Material supplied
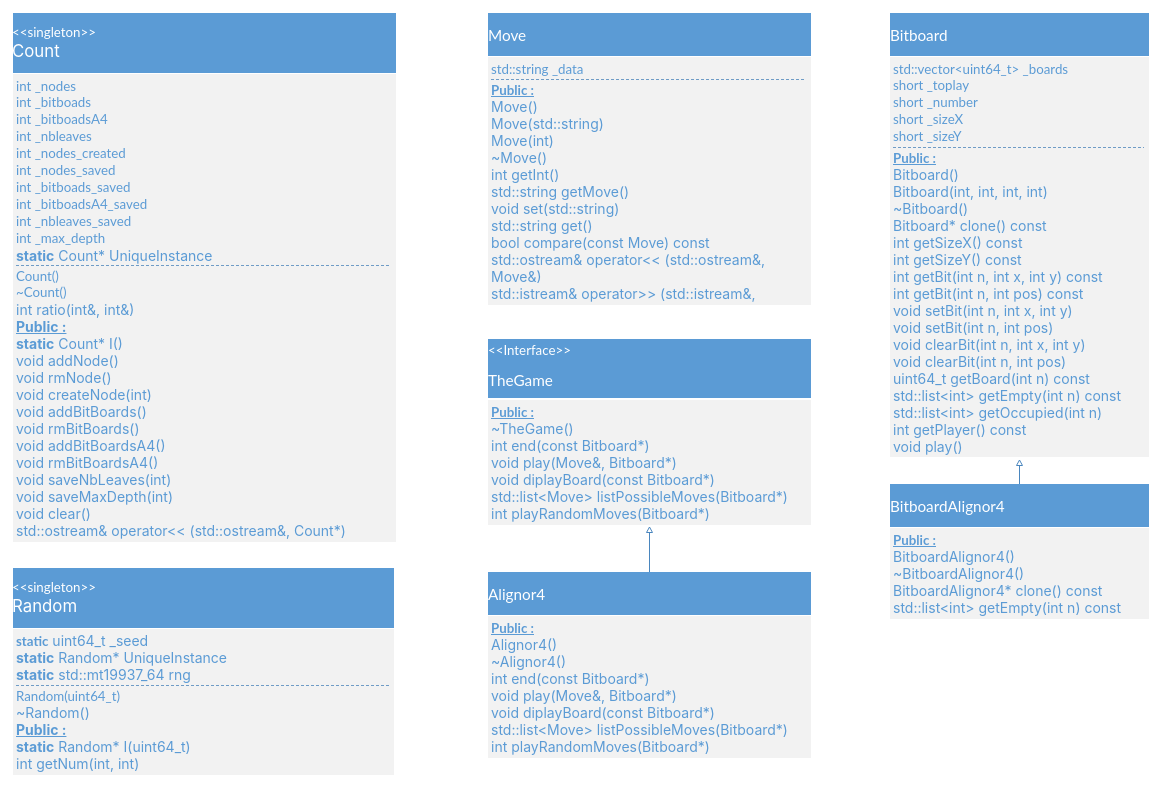
<!DOCTYPE html>
<html lang="en">
<head>
<meta charset="utf-8">
<title>Class diagram</title>
<style>
:root {
  --blue: #5b9bd5;
  --panel: #f2f2f2;
  --rule: #6f9cc6;
  --arrow: #4a86be;
  --ui: Inter, sans-serif;
  --humanist: Lato, sans-serif;
}
* { box-sizing: border-box; margin: 0; padding: 0; }
body { width: 1162px; height: 789px; overflow: hidden; background: #fff; }
.diagram { position: relative; width: 1162px; height: 789px; overflow: hidden; }
.class-box { position: absolute; display: flex; flex-direction: column; gap: 1px; white-space: nowrap; }
.class-head { flex: none; display: flex; flex-direction: column; justify-content: center; height: 43px; background: var(--blue); color: #fff; }
.class-head h2 { font: 400 15.3px/20px var(--humanist); }
.stereotype { font: 400 13.3px/18px var(--humanist); }
.singleton .class-head { height: 60px; padding-top: 10px; justify-content: flex-start; }
.singleton .class-head > * { margin-left: -1px; }
.singleton h2 { font: 400 16.8px/20px var(--ui); }
.interface .class-head { height: 59px; padding-top: 2px; justify-content: flex-start; }
.interface h2 { margin-top: 11px; }
.interface { gap: 2px; }
.members { flex: 1; min-height: 0; overflow: hidden; padding: 4px 5px 0 3px; background: var(--panel); color: var(--blue); list-style: none; }
.members li { height: 17px; font: 400 14px/17px var(--ui); }
.members li:first-child, .members .divider + li { height: 16px; line-height: 16px; }
.members .small, .members b.small { font-family: var(--humanist); font-size: 13.3px; }
.members .access { font-weight: 700; text-decoration: underline; }
.members .divider { height: 1px; margin: 2px 0; background: repeating-linear-gradient(90deg, var(--rule) 0 3px, transparent 3px 5px); }
#count .divider { margin-top: 1px; }
#count { left: 13px; top: 13px; width: 383px; height: 529px; }
#random { left: 13px; top: 568px; width: 381px; height: 207px; }
#move { left: 488px; top: 13px; width: 323px; height: 292px; }
#the-game { left: 488px; top: 339px; width: 323px; height: 186px; }
#alignor { left: 488px; top: 572px; width: 323px; height: 186px; }
#bitboard { left: 890px; top: 13px; width: 259px; height: 444px; }
#bitboard-alignor { left: 890px; top: 484px; width: 259px; height: 135px; }
.inheritance { position: absolute; left: 0; top: 0; fill: #fff; stroke: var(--arrow); stroke-width: 1; }
</style>
</head>
<body>
<main class="diagram">

  <article class="class-box singleton" id="count">
    <header class="class-head"><p class="stereotype">&lt;&lt;singleton&gt;&gt;</p><h2>Count</h2></header>
    <ul class="members">
      <li class="small">int _nodes</li>
      <li class="small">int _bitboads</li>
      <li class="small">int _bitboadsA4</li>
      <li class="small">int _nbleaves</li>
      <li class="small">int _nodes_created</li>
      <li class="small">int _nodes_saved</li>
      <li class="small">int _bitboads_saved</li>
      <li class="small">int _bitboadsA4_saved</li>
      <li class="small">int _nbleaves_saved</li>
      <li class="small">int _max_depth</li>
      <li><b>static</b> Count* UniqueInstance</li>
      <li class="divider" role="separator"></li>
      <li class="small">Count()</li>
      <li class="small">~Count()</li>
      <li>int ratio(int&amp;, int&amp;)</li>
      <li class="access">Public :</li>
      <li><b>static</b> Count* I()</li>
      <li>void addNode()</li>
      <li>void rmNode()</li>
      <li>void createNode(int)</li>
      <li>void addBitBoards()</li>
      <li>void rmBitBoards()</li>
      <li>void addBitBoardsA4()</li>
      <li>void rmBitBoardsA4()</li>
      <li>void saveNbLeaves(int)</li>
      <li>void saveMaxDepth(int)</li>
      <li>void clear()</li>
      <li>std::ostream&amp; operator&lt;&lt; (std::ostream&amp;, Count*)</li>
    </ul>
  </article>

  <article class="class-box singleton" id="random">
    <header class="class-head"><p class="stereotype">&lt;&lt;singleton&gt;&gt;</p><h2>Random</h2></header>
    <ul class="members">
      <li><b class="small">static</b> uint64_t _seed</li>
      <li><b>static</b> Random* UniqueInstance</li>
      <li><b>static</b> std::mt19937_64 rng</li>
      <li class="divider" role="separator"></li>
      <li class="small">Random(uint64_t)</li>
      <li>~Random()</li>
      <li class="access">Public :</li>
      <li><b>static</b> Random* I(uint64_t)</li>
      <li>int getNum(int, int)</li>
    </ul>
  </article>

  <article class="class-box" id="move">
    <header class="class-head"><h2>Move</h2></header>
    <ul class="members">
      <li class="small">std::string _data</li>
      <li class="divider" role="separator"></li>
      <li class="small access">Public :</li>
      <li>Move()</li>
      <li>Move(std::string)</li>
      <li>Move(int)</li>
      <li>~Move()</li>
      <li>int getInt()</li>
      <li>std::string getMove()</li>
      <li>void set(std::string)</li>
      <li>std::string get()</li>
      <li>bool compare(const Move) const</li>
      <li>std::ostream&amp; operator&lt;&lt; (std::ostream&amp;,</li>
      <li>Move&amp;)</li>
      <li>std::istream&amp; operator&gt;&gt; (std::istream&amp;,</li>
    </ul>
  </article>

  <article class="class-box interface" id="the-game">
    <header class="class-head"><p class="stereotype">&lt;&lt;Interface&gt;&gt;</p><h2>TheGame</h2></header>
    <ul class="members">
      <li class="small access">Public :</li>
      <li>~TheGame()</li>
      <li>int end(const Bitboard*)</li>
      <li>void play(Move&amp;, Bitboard*)</li>
      <li>void diplayBoard(const Bitboard*)</li>
      <li>std::list&lt;Move&gt; listPossibleMoves(Bitboard*)</li>
      <li>int playRandomMoves(Bitboard*)</li>
    </ul>
  </article>

  <article class="class-box" id="alignor">
    <header class="class-head"><h2>Alignor4</h2></header>
    <ul class="members">
      <li class="small access">Public :</li>
      <li>Alignor4()</li>
      <li>~Alignor4()</li>
      <li>int end(const Bitboard*)</li>
      <li>void play(Move&amp;, Bitboard*)</li>
      <li>void diplayBoard(const Bitboard*)</li>
      <li>std::list&lt;Move&gt; listPossibleMoves(Bitboard*)</li>
      <li>int playRandomMoves(Bitboard*)</li>
    </ul>
  </article>

  <article class="class-box" id="bitboard">
    <header class="class-head"><h2>Bitboard</h2></header>
    <ul class="members">
      <li class="small">std::vector&lt;uint64_t&gt; _boards</li>
      <li class="small">short _toplay</li>
      <li class="small">short _number</li>
      <li class="small">short _sizeX</li>
      <li class="small">short _sizeY</li>
      <li class="divider" role="separator"></li>
      <li class="small access">Public :</li>
      <li>Bitboard()</li>
      <li>Bitboard(int, int, int, int)</li>
      <li>~Bitboard()</li>
      <li>Bitboard* clone() const</li>
      <li>int getSizeX() const</li>
      <li>int getSizeY() const</li>
      <li>int getBit(int n, int x, int y) const</li>
      <li>int getBit(int n, int pos) const</li>
      <li>void setBit(int n, int x, int y)</li>
      <li>void setBit(int n, int pos)</li>
      <li>void clearBit(int n, int x, int y)</li>
      <li>void clearBit(int n, int pos)</li>
      <li>uint64_t getBoard(int n) const</li>
      <li>std::list&lt;int&gt; getEmpty(int n) const</li>
      <li>std::list&lt;int&gt; getOccupied(int n)</li>
      <li>int getPlayer() const</li>
      <li>void play()</li>
    </ul>
  </article>

  <article class="class-box" id="bitboard-alignor">
    <header class="class-head"><h2>BitboardAlignor4</h2></header>
    <ul class="members">
      <li class="small access">Public :</li>
      <li>BitboardAlignor4()</li>
      <li>~BitboardAlignor4()</li>
      <li>BitboardAlignor4* clone() const</li>
      <li>std::list&lt;int&gt; getEmpty(int n) const</li>
    </ul>
  </article>

  <svg class="inheritance" width="1162" height="789" viewBox="0 0 1162 789" aria-hidden="true">
    <line x1="649.5" y1="532" x2="649.5" y2="572"/>
    <polygon points="649.5,527 652.5,532.5 646.5,532.5"/>
    <line x1="1019.5" y1="465" x2="1019.5" y2="484"/>
    <polygon points="1019.5,460 1022.5,465.5 1016.5,465.5"/>
  </svg>
</main>
</body>
</html>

Problem to work on
Please reproduce the lines from the line with "700; text-decoration: underline;" to the line with "<li>void rmBitBoards()</li>", both ends included, exactly as they appear above.

Solution to the exercise
.members .access { font-weight: 700; text-decoration: underline; }
.members .divider { height: 1px; margin: 2px 0; background: repeating-linear-gradient(90deg, var(--rule) 0 3px, transparent 3px 5px); }
#count .divider { margin-top: 1px; }
#count { left: 13px; top: 13px; width: 383px; height: 529px; }
#random { left: 13px; top: 568px; width: 381px; height: 207px; }
#move { left: 488px; top: 13px; width: 323px; height: 292px; }
#the-game { left: 488px; top: 339px; width: 323px; height: 186px; }
#alignor { left: 488px; top: 572px; width: 323px; height: 186px; }
#bitboard { left: 890px; top: 13px; width: 259px; height: 444px; }
#bitboard-alignor { left: 890px; top: 484px; width: 259px; height: 135px; }
.inheritance { position: absolute; left: 0; top: 0; fill: #fff; stroke: var(--arrow); stroke-width: 1; }
</style>
</head>
<body>
<main class="diagram">

  <article class="class-box singleton" id="count">
    <header class="class-head"><p class="stereotype">&lt;&lt;singleton&gt;&gt;</p><h2>Count</h2></header>
    <ul class="members">
      <li class="small">int _nodes</li>
      <li class="small">int _bitboads</li>
      <li class="small">int _bitboadsA4</li>
      <li class="small">int _nbleaves</li>
      <li class="small">int _nodes_created</li>
      <li class="small">int _nodes_saved</li>
      <li class="small">int _bitboads_saved</li>
      <li class="small">int _bitboadsA4_saved</li>
      <li class="small">int _nbleaves_saved</li>
      <li class="small">int _max_depth</li>
      <li><b>static</b> Count* UniqueInstance</li>
      <li class="divider" role="separator"></li>
      <li class="small">Count()</li>
      <li class="small">~Count()</li>
      <li>int ratio(int&amp;, int&amp;)</li>
      <li class="access">Public :</li>
      <li><b>static</b> Count* I()</li>
      <li>void addNode()</li>
      <li>void rmNode()</li>
      <li>void createNode(int)</li>
      <li>void addBitBoards()</li>
      <li>void rmBitBoards()</li>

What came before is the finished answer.